In the entries that follow, count each line containing "return" and state the total, nothing more.

╭─ GIVEN INFORMATION

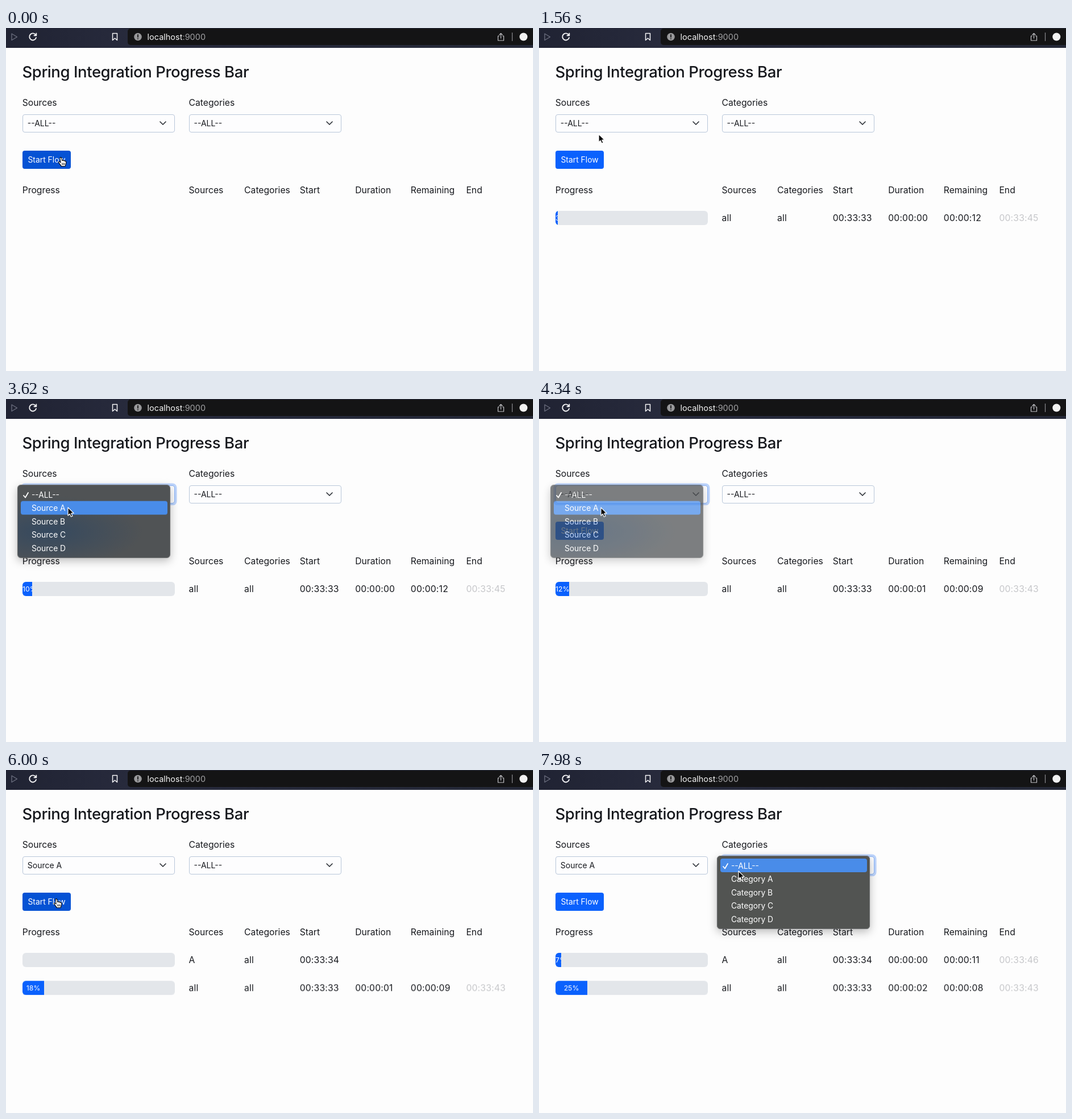
Animation, 927 px wide and 604 px high, one loop 8000 ms. Source, as an HTML page:

```html
<!DOCTYPE html>
<html lang="en">
<head>
<meta charset="utf-8">
<title>Progress bar demo</title>
<style>
@property --p { syntax: "<integer>"; inherits: true; initial-value: 0; }

html, body { margin: 0; width: 100%; height: 100%; overflow: hidden; }
body { background: #fdfdfd; color: #16181d; font: 15.7px/20px Inter, sans-serif; }
#stage { position: relative; width: 927px; height: 604px; overflow: hidden; }
#stage * { box-sizing: border-box; }
#stage div, #stage span, #stage svg, h1 { position: absolute; white-space: nowrap; }
svg { overflow: visible; fill: none; stroke-linecap: round; stroke-linejoin: round; }

/* every animation shares one 8 s loop */
.anim { animation: 8s linear infinite; }
.step { animation: 8s step-end infinite; }

.chrome { inset: 0 0 auto; height: 35px; background: linear-gradient(90deg, #202333, #272a3c 23%, #252938); }
.url { left: 214px; top: 1px; width: 720px; height: 29px; border-radius: 5px; background: #141415; }
.address { left: 248.5px; top: 5.5px; color: #f4f4f4; font-size: 14.5px; }
.address b { font-weight: 400; color: #a2a2a4; }

h1 { left: 28.5px; top: 67px; margin: 0; font-size: 27.5px; font-weight: 500; letter-spacing: -.42px; }
.col { left: calc(28.8px + var(--c) * 97.58px); }
.label { top: 121.5px; }
.head { top: 275.5px; }

.select { top: 151.5px; width: 268px; height: 32px; border: 1px solid #b9c7d9; border-radius: 4px; background: #fdfdfe; font-size: 14px; }
.select span { left: 8px; top: 5px; }
.select svg { left: 241px; top: 12px; stroke: #292d33; stroke-width: 1.6; }
.ring { inset: -1px; border: 1px solid #8bb5f8; border-radius: 4px; box-shadow: 0 0 0 3.5px #bcd4fd; }

.button { left: 29px; top: 216px; width: 85px; height: 32px; border-radius: 4px; background: #0a61fd; color: #fff; font-size: 13.9px; line-height: 32px; text-align: center; animation-name: hover; }

.row { left: 0; top: 322px; width: 927px; height: 25px; line-height: 25px; letter-spacing: .18px; }
.track { left: 29px; top: 0; width: 268px; height: 24.5px; border-radius: 6px; background: #e3e6ea; overflow: hidden; }
#stage .fill { left: 0; top: 0; height: 100%; background: #0a61fd; color: #fff; overflow: hidden; counter-reset: pct var(--p); font-size: 12.3px; letter-spacing: 0; text-align: center; }
.fill::after { content: counter(pct) "%"; }
.end { color: #c6c7ca; }

.menu { top: 150.5px; width: 269px; height: 129px; border-radius: 6px; border: 1px solid #6b6d6e; background: #525452; box-shadow: 0 0 1px #0008, 0 5px 16px #0004; color: #fff; font-size: 13.8px; }
.menu span { left: 24px; top: calc(7px + var(--i) * 23.65px); }
.menu .mark { left: 5px; top: 4.5px; width: 258px; height: 24px; border-radius: 4px; background: #498ce9; }
.menu svg { left: 9px; top: 11px; stroke: #fff; stroke-width: 1.8; }
.sources { left: 20px; background: radial-gradient(ellipse at 20% 64%, #35495f, #505355 55%); }
.categories { left: 313px; }

#cursor { left: 0; top: 0; animation-name: move; }
#cursor svg { left: 0; top: 0; }
#cursor .hand { left: -1px; top: -1px; }

.row-all { animation-name: appear-all, shift; }
.row-a { animation-name: appear-a; }
.all-1 { animation-name: all-1; }
.all-2 { animation-name: all-2; }
.all-3 { animation-name: all-3; }
.a-1 { animation-name: a-1; }
.fill-all { animation-name: count-all, grow-all; }
.fill-a { animation-name: count-a, grow-a; }
.before { animation-name: before; }
.after { animation-name: after; }
.sources { animation-name: open-sources; }
.categories { animation-name: open-categories; }
.sources .mark { animation-name: highlight; }
.ring-s { animation-name: ring-s; }
.ring-c { animation-name: ring-c; }
.hand { animation-name: hand; }
.arrow { animation-name: arrow; }

@keyframes appear-all { 0% { opacity: 0 } 6.5%, to { opacity: 1 } }
@keyframes shift { 0% { transform: none } 71.25%, to { transform: translateY(49.3px) } }
@keyframes appear-a { 0% { opacity: 0 } 71.25%, to { opacity: 1 } }
@keyframes all-1 { 0% { opacity: 0 } 16.25% { opacity: 1 } 48.75%, to { opacity: 0 } }
@keyframes all-2 { 0% { opacity: 0 } 48.75% { opacity: 1 } 81.25%, to { opacity: 0 } }
@keyframes all-3 { 0% { opacity: 0 } 81.25%, to { opacity: 1 } }
@keyframes a-1 { 0% { opacity: 0 } 80.5%, to { opacity: 1 } }
@keyframes count-all { 0%, 10.4% { --p: 0 } to { --p: 25 } }
@keyframes count-a { 0%, 72.5% { --p: 0 } to { --p: 7 } }
@keyframes grow-all {
  0%, 9% { width: 0 }
  19.5% { width: 4px }
  45.25% { width: 17.3px }
  59.5% { width: 27.8px }
  75% { width: 38px }
  91.25% { width: 50.5px }
  to { width: 56.3px }
}
@keyframes grow-a { 0%, 76.25% { width: 0 } 91.25% { width: 6px } to { width: 10.2px } }
@keyframes before { 0% { opacity: 1 } 62.8%, to { opacity: 0 } }
@keyframes after { 0% { opacity: 0 } 62.8%, to { opacity: 1 } }
@keyframes open-sources { 0%, 26.24% { opacity: 0 } 26.25%, 53.5% { opacity: 1 } 56.5%, to { opacity: 0 } }
@keyframes open-categories { 0% { opacity: 0 } 95.75%, to { opacity: 1 } }
@keyframes highlight { 0% { transform: none } 39.3%, to { transform: translateY(23.65px) } }
@keyframes ring-s { 0%, 25% { opacity: 0 } 29%, 69.5% { opacity: 1 } 74.5%, to { opacity: 0 } }
@keyframes ring-c { 0%, 95% { opacity: 0 } 99%, to { opacity: 1 } }
@keyframes hover {
  0%, 12.5% { background: #0552d4 }
  17%, 60.5% { background: #0a61fd }
  64%, 79.5% { background: #0552d4 }
  83.5%, to { background: #0a61fd }
}
@keyframes hand { 0% { opacity: 1 } 12.9% { opacity: 0 } 61.5% { opacity: 1 } 79.5%, to { opacity: 0 } }
@keyframes arrow { 0% { opacity: 0 } 12.9% { opacity: 1 } 61.5% { opacity: 0 } 79.5%, to { opacity: 1 } }
@keyframes move {
  0%, 9% { transform: translate(98px, 229px); animation-timing-function: ease-in-out }
  19.5% { transform: translate(105px, 187px) }
  24.5%, 36% { transform: translate(107px, 170px); animation-timing-function: ease-in-out }
  42%, 54% { transform: translate(109px, 191px); animation-timing-function: ease-in-out }
  59.5% { transform: translate(93px, 224px) }
  63%, 76% { transform: translate(90px, 228px); animation-timing-function: ease-in-out }
  90%, 91.25% { transform: translate(349px, 159px) }
  95.5% { transform: translate(350px, 166px) }
  99.75%, to { transform: translate(351px, 178px) }
}
</style>
</head>
<body>
<div id="stage">
  <div class="chrome">
    <div class="url"></div>
    <svg width="927" height="34" stroke="#f2f2f4" stroke-width="1.5">
      <path d="M10 10V21.5L19.5 15.7Z" stroke="#6d7080" stroke-width="1.3"/>
      <path d="M52.3 12.2A6 6 0 1 0 53 17M53.3 9.5V13.2H49.5" stroke-width="1.9"/>
      <path d="M187.5 9.5H195.5V21.5L191.5 18L187.5 21.5Z"/>
      <circle cx="232" cy="15.5" r="6.8" fill="#98989a" stroke="none"/>
      <path d="M232 11.8V16M232 19V19.1" stroke="#141415" stroke-width="1.8"/>
      <path d="M867.5 14H865.5V22H875.5V14H873.5M870.5 18V9.5M867.8 12L870.5 9.3L873.2 12" stroke="#c4c4c8" stroke-width="1.2"/>
      <path d="M890.5 8.5V22.5" stroke="#8b8b90" stroke-width="1.2"/>
      <circle cx="910.3" cy="15.5" r="7" fill="#f2f2f2" stroke="none"/>
    </svg>
    <span class="address">localhost<b>:9000</b></span>
  </div>

  <h1>Spring Integration Progress Bar</h1>

  <span class="col label" style="--c:0">Sources</span>
  <span class="col label" style="--c:3">Categories</span>
  <div class="col select" style="--c:0">
    <div class="ring ring-s anim"></div>
    <span class="before step">--ALL--</span>
    <span class="after step">Source A</span>
    <svg width="10" height="6"><path d="M0 0L5 5L10 0"/></svg>
  </div>
  <div class="col select" style="--c:3">
    <div class="ring ring-c anim"></div>
    <span>--ALL--</span>
    <svg width="10" height="6"><path d="M0 0L5 5L10 0"/></svg>
  </div>

  <div class="button anim">Start Flow</div>

  <span class="col head" style="--c:0">Progress</span>
  <span class="col head" style="--c:3">Sources</span>
  <span class="col head" style="--c:4">Categories</span>
  <span class="col head" style="--c:5">Start</span>
  <span class="col head" style="--c:6">Duration</span>
  <span class="col head" style="--c:7">Remaining</span>
  <span class="col head" style="--c:8">End</span>

  <div class="row row-a step">
    <div class="track"><div class="fill fill-a anim"></div></div>
    <span class="col" style="--c:3">A</span>
    <span class="col" style="--c:4">all</span>
    <span class="col" style="--c:5">00:33:34</span>
    <div class="a-1 step">
      <span class="col" style="--c:6">00:00:00</span>
      <span class="col" style="--c:7">00:00:11</span>
      <span class="col end" style="--c:8">00:33:46</span>
    </div>
  </div>

  <div class="row row-all step">
    <div class="track"><div class="fill fill-all anim"></div></div>
    <span class="col" style="--c:3">all</span>
    <span class="col" style="--c:4">all</span>
    <span class="col" style="--c:5">00:33:33</span>
    <div class="all-1 step">
      <span class="col" style="--c:6">00:00:00</span>
      <span class="col" style="--c:7">00:00:12</span>
      <span class="col end" style="--c:8">00:33:45</span>
    </div>
    <div class="all-2 step">
      <span class="col" style="--c:6">00:00:01</span>
      <span class="col" style="--c:7">00:00:09</span>
      <span class="col end" style="--c:8">00:33:43</span>
    </div>
    <div class="all-3 step">
      <span class="col" style="--c:6">00:00:02</span>
      <span class="col" style="--c:7">00:00:08</span>
      <span class="col end" style="--c:8">00:33:43</span>
    </div>
  </div>

  <div class="menu sources anim">
    <div class="mark step"></div>
    <svg width="10" height="12"><path d="M1 7L4 10.5L9 2"/></svg>
    <span style="--i:0">--ALL--</span>
    <span style="--i:1">Source A</span>
    <span style="--i:2">Source B</span>
    <span style="--i:3">Source C</span>
    <span style="--i:4">Source D</span>
  </div>
  <div class="menu categories step">
    <div class="mark"></div>
    <svg width="10" height="12"><path d="M1 7L4 10.5L9 2"/></svg>
    <span style="--i:0">--ALL--</span>
    <span style="--i:1">Category A</span>
    <span style="--i:2">Category B</span>
    <span style="--i:3">Category C</span>
    <span style="--i:4">Category D</span>
  </div>

  <div id="cursor" class="anim">
    <svg class="arrow step" width="12" height="18">
      <path d="M0 0V14.2L3.2 11.2L5.4 16.3L8 15.2L5.8 10.2H10.2Z" fill="#000" stroke="#fff" stroke-width="1.2"/>
    </svg>
    <svg class="hand step" width="14" height="18">
      <path d="M-2 1.5C-2 -.6 .6 -.6 .9 1.3L1.7 5.6C2.2 4.2 4 4.4 4.2 6C5 4.9 6.6 5.3 6.7 6.7C7.8 6 9 6.8 8.8 8.4C8.7 11.5 7.7 12.6 7.2 15.5H.2C-.6 12.9 -3.4 11 -4.4 8.8C-4.9 7.4 -3.2 6.7 -2.2 7.8L-.8 9Z" fill="#fff" stroke="#000" stroke-width="1.1"/>
      <path d="M1.8 10V13M3.9 10V13M6 10V13" stroke="#000" stroke-width=".9"/>
    </svg>
  </div>
</div>
</body>
</html>
```
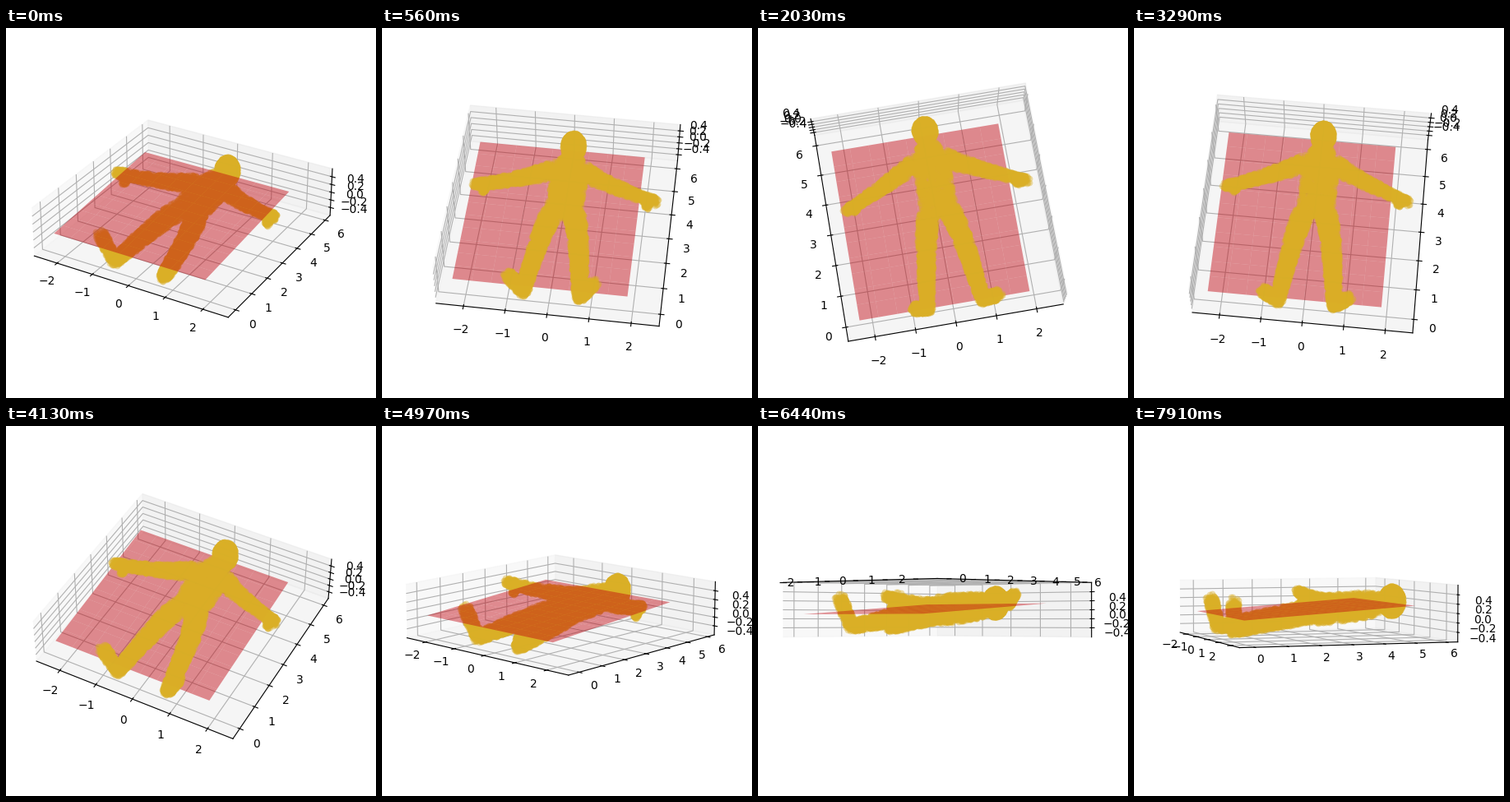
A matplotlib script that plays this animation: 450x450 px, repeating every 8000 ms.

```python
import numpy as np
import matplotlib.pyplot as plt
from matplotlib.animation import FuncAnimation

SIZE, DPI = 450, 100
LOOP, INTERVAL = 8000, 50
FIRST, STEP = 140, 210        # ms before the first camera step, ms per step
GOLD = (218 / 255, 175 / 255, 38 / 255)
RED = (0.757, 0.02, 0.06)
UNIT = np.array([50, 39, 55])  # pixels per data unit along x, y, z

# camera moves: last step, azimuth, elevation, easing power
START = (0, -60, 30)
MOVES = [
    (6, -99.5, 63.5, 0.8),
    (11, -100, 77, 0.6),
    (20, -62, 44, 1.5),
    (25, -45, 7, 0.7),
    (31, -45, -0.4, 1),
    (35, -45, -0.4, 1),
    (38, -19, 3.1, 1),
]

rng = np.random.default_rng(4)


def sweep(count, path, radius):
    """Random points on a ball (radius in pixels) swept along a path."""
    t = rng.random(count)
    n = rng.normal(size=(3, count))
    n /= np.linalg.norm(n, axis=0)
    center = np.array(np.broadcast_arrays(*path(t)))
    return center + radius(t) * n / UNIT[:, None]


def line(a, b):
    return lambda t: [p + (q - p) * t for p, q in zip(a, b)]


def taper(a, b):
    return lambda t: a + (b - a) * t


def torso_radius(t):
    return np.array([21 - 11 * (1 - t) ** 6, 9 + 0 * t,
                     17 - 6 * (1 - t) ** 6])


def body():
    head = (0, 5.56, 0.17)
    parts = [
        sweep(800, line(head, head), lambda t: np.array([[12.5], [14], [18]])),
        sweep(900, line((0, 5.15, 0.12), (0, 2.95, 0)), torso_radius),
    ]
    for s in (-1, 1):
        heel = (s * 0.68, 0.08, -0.36)
        parts += [
            # arm, thumb, leg, foot
            sweep(800, lambda t: (s * (0.38 + 1.84 * t), 4.60 - 1.25 * t,
                                  0.08 + 0.25 * t ** 2),
                  lambda t: 5 + 5.5 * (1 - t) ** 1.5),
            sweep(120, line((s * 1.97, 3.56, 0.22), (s * 2.02, 3.40, 0.08)),
                  taper(4, 3)),
            sweep(1200, lambda t: (s * (0.25 + 0.43 * t ** 0.65),
                                   2.9 - 2.82 * t, -0.02 - 0.34 * t),
                  taper(11.5, 6.5)),
            sweep(350, line(heel, (s, -0.02, 0.25)), taper(6, 6.5)),
        ]
    x, y, z = np.hstack(parts)
    return x + 0.04, y, z


def camera(step):
    s0, az0, el0 = START
    for s1, az1, el1, power in MOVES:
        if step <= s1:
            k = ((step - s0) / (s1 - s0)) ** power
            return az0 + (az1 - az0) * k, el0 + (el1 - el0) * k
        s0, az0, el0 = s1, az1, el1
    return az0, el0


fig = plt.figure(figsize=(SIZE / DPI, SIZE / DPI), dpi=DPI, facecolor="white")
ax = fig.add_axes([28 / SIZE, 36.5 / SIZE, 370 / SIZE, 370 / SIZE],
                  projection="3d", computed_zorder=False)
ax.set_box_aspect((4, 4, 1))

px, py = np.meshgrid(np.linspace(-2.3, 1.86, 10), np.linspace(0, 5.4, 12))
plane = ax.plot_surface(px, py, -0.1 + 0.045 * py, rstride=1, cstride=1,
                        color=RED, alpha=0.45, shade=False, linewidth=0)
ax.plot(*body(), "o", ms=5.6, mew=0, color=GOLD, alpha=0.4, zorder=5)

ax.set(xlim=(-2.66, 2.66), ylim=(-0.45, 6.36), zlim=(-0.605, 0.605))
ax.set_xticks(range(-2, 3))
ax.set_yticks(range(7))
ax.set_zticks([-0.4, -0.2, 0, 0.2, 0.4])


def update(i):
    t = INTERVAL * (i + 1) - 1
    azim, elev = camera(max(0, (t - FIRST) // STEP + 1))
    ax.view_init(elev=elev, azim=azim)
    # the sheet covers the body when its corner is nearest to the eye
    near = np.tan(np.radians(elev)) < 1.4 * np.cos(np.radians(azim))
    plane.set_zorder(6 if near else 4)
    return []


anim = FuncAnimation(fig, update, frames=LOOP // INTERVAL, interval=INTERVAL,
                     repeat=True, repeat_delay=0, blit=False,
                     cache_frame_data=False)
plt.show()
```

╰─

**YOUR SOLUTION**
8